• Task statement: The word "Herbrand": in how many lines of the records does it appear? Reply with the number alone.

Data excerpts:
◆ ◆ ◆ ◆ ◆
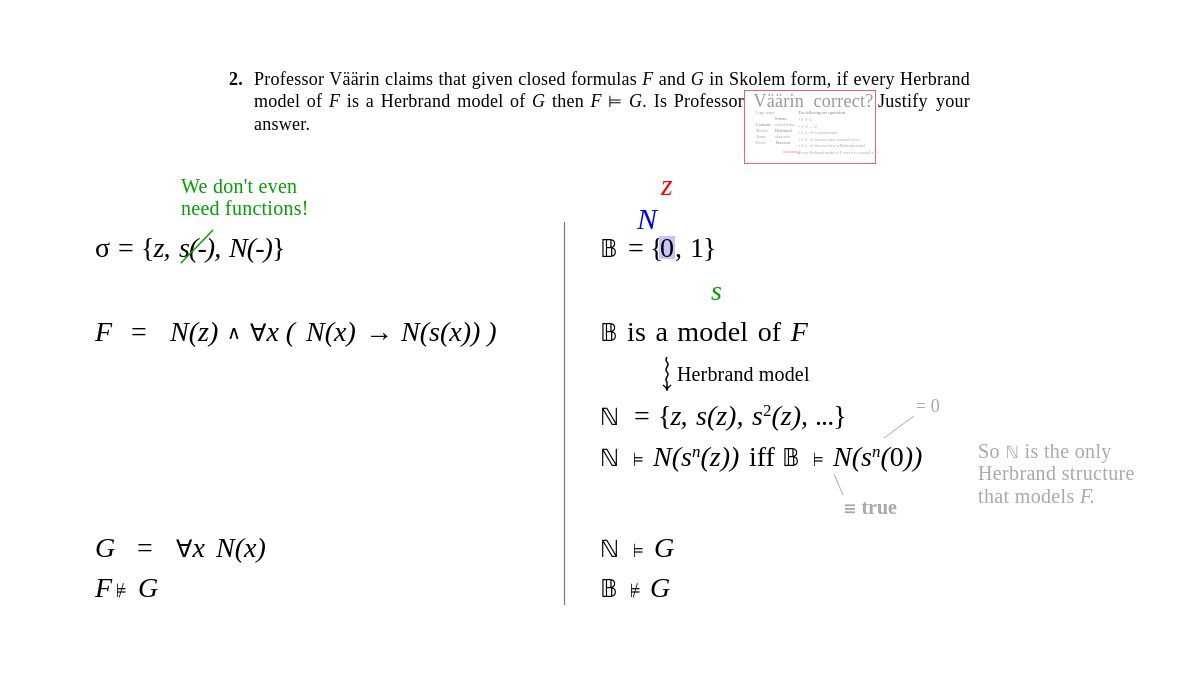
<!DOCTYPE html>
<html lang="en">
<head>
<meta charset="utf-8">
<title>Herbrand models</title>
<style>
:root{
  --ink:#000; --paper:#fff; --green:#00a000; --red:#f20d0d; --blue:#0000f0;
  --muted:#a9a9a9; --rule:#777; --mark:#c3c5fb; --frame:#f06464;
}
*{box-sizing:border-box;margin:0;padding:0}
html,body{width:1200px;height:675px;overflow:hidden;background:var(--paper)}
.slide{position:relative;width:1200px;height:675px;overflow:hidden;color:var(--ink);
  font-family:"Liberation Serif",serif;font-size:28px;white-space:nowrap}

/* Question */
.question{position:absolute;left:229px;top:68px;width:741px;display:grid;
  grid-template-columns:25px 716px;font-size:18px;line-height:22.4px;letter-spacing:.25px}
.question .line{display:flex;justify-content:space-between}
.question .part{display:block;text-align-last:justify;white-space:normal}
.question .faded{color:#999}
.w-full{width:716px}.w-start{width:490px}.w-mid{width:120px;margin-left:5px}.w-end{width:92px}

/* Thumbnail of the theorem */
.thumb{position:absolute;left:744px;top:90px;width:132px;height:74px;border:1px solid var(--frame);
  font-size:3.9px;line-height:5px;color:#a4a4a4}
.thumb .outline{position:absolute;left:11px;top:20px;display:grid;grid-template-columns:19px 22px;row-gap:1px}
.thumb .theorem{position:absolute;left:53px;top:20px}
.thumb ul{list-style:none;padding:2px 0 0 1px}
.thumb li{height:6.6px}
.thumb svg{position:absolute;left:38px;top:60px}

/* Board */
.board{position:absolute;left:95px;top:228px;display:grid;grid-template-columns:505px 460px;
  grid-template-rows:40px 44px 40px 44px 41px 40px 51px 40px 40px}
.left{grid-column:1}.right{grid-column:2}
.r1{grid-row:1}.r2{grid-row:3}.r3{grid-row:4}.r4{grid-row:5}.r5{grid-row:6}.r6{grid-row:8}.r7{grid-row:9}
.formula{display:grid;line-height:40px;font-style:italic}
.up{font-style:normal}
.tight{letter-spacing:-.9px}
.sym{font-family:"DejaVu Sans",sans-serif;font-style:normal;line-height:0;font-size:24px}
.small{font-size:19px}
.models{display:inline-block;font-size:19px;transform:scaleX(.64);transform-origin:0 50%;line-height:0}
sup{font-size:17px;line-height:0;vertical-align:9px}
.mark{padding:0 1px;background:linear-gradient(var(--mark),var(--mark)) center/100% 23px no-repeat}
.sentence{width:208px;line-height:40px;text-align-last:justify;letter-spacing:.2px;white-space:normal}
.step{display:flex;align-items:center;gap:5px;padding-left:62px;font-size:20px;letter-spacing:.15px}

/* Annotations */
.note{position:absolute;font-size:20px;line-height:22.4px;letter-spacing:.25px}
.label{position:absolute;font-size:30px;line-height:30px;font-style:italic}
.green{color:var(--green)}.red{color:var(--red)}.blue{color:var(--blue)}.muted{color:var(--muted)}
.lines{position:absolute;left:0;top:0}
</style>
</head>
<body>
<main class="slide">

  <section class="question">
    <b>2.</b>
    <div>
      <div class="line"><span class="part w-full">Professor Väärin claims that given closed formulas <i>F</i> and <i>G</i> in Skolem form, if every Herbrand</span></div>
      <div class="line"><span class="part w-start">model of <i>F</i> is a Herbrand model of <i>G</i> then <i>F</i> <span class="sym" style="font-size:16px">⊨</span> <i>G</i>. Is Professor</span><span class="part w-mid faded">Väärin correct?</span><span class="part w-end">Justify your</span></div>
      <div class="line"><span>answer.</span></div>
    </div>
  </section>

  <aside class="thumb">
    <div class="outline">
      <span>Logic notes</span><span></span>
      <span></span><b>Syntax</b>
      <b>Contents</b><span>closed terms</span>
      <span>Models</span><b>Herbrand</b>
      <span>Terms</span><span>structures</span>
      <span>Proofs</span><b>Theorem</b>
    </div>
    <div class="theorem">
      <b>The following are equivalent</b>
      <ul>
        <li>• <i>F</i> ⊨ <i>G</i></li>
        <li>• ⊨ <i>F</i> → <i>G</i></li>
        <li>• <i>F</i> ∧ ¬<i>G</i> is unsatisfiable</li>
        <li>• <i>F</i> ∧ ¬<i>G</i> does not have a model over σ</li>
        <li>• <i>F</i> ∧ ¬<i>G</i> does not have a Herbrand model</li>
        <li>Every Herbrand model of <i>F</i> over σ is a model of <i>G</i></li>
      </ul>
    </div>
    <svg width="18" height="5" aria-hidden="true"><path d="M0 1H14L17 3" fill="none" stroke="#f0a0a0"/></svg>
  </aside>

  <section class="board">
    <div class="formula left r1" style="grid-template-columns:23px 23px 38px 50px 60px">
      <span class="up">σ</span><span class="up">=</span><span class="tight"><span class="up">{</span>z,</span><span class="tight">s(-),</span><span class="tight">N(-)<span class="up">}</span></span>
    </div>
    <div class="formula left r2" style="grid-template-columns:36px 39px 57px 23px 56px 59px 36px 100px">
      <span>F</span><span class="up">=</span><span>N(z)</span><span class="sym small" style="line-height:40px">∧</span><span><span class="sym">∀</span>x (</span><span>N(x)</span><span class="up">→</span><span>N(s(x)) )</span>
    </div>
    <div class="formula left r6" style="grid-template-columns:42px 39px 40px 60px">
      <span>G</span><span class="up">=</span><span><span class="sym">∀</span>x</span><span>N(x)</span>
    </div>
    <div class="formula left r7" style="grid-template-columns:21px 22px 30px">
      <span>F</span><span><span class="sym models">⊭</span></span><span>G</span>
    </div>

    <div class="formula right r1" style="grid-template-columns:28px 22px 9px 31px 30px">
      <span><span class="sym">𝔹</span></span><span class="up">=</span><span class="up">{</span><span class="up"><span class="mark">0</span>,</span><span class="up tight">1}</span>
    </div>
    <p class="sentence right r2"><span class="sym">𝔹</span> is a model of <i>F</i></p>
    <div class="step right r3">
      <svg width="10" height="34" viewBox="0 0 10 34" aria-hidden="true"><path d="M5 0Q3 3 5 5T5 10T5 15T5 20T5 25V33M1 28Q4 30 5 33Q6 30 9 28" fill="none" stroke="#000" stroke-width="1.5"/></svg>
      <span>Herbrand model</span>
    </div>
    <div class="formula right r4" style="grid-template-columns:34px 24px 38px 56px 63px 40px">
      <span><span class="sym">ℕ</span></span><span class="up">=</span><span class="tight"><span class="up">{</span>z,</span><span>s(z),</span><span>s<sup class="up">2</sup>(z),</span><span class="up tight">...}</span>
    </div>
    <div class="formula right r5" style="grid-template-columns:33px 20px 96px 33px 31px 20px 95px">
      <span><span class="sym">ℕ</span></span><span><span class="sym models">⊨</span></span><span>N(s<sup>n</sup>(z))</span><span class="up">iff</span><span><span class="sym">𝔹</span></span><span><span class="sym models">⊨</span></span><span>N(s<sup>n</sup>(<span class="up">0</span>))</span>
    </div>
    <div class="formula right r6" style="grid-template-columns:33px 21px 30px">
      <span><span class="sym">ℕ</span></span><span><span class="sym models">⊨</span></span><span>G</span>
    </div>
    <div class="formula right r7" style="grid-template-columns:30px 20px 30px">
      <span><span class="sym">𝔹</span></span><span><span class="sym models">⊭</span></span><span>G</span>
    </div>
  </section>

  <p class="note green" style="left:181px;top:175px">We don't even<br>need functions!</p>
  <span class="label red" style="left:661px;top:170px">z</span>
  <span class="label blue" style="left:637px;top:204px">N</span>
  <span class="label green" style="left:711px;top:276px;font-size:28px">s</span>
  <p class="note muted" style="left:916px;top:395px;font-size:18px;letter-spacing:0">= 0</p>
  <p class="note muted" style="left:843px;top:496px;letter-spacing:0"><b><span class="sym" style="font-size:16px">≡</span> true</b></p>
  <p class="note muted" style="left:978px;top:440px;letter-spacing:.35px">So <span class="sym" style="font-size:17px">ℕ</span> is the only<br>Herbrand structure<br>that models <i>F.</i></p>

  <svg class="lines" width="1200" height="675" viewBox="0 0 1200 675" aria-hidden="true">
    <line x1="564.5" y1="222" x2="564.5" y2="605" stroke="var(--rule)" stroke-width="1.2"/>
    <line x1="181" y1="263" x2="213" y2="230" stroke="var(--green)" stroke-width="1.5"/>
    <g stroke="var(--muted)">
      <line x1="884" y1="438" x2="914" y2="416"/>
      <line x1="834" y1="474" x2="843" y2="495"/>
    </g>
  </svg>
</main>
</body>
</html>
◆ ◆ ◆ ◆ ◆
• Reply to the exercise: 8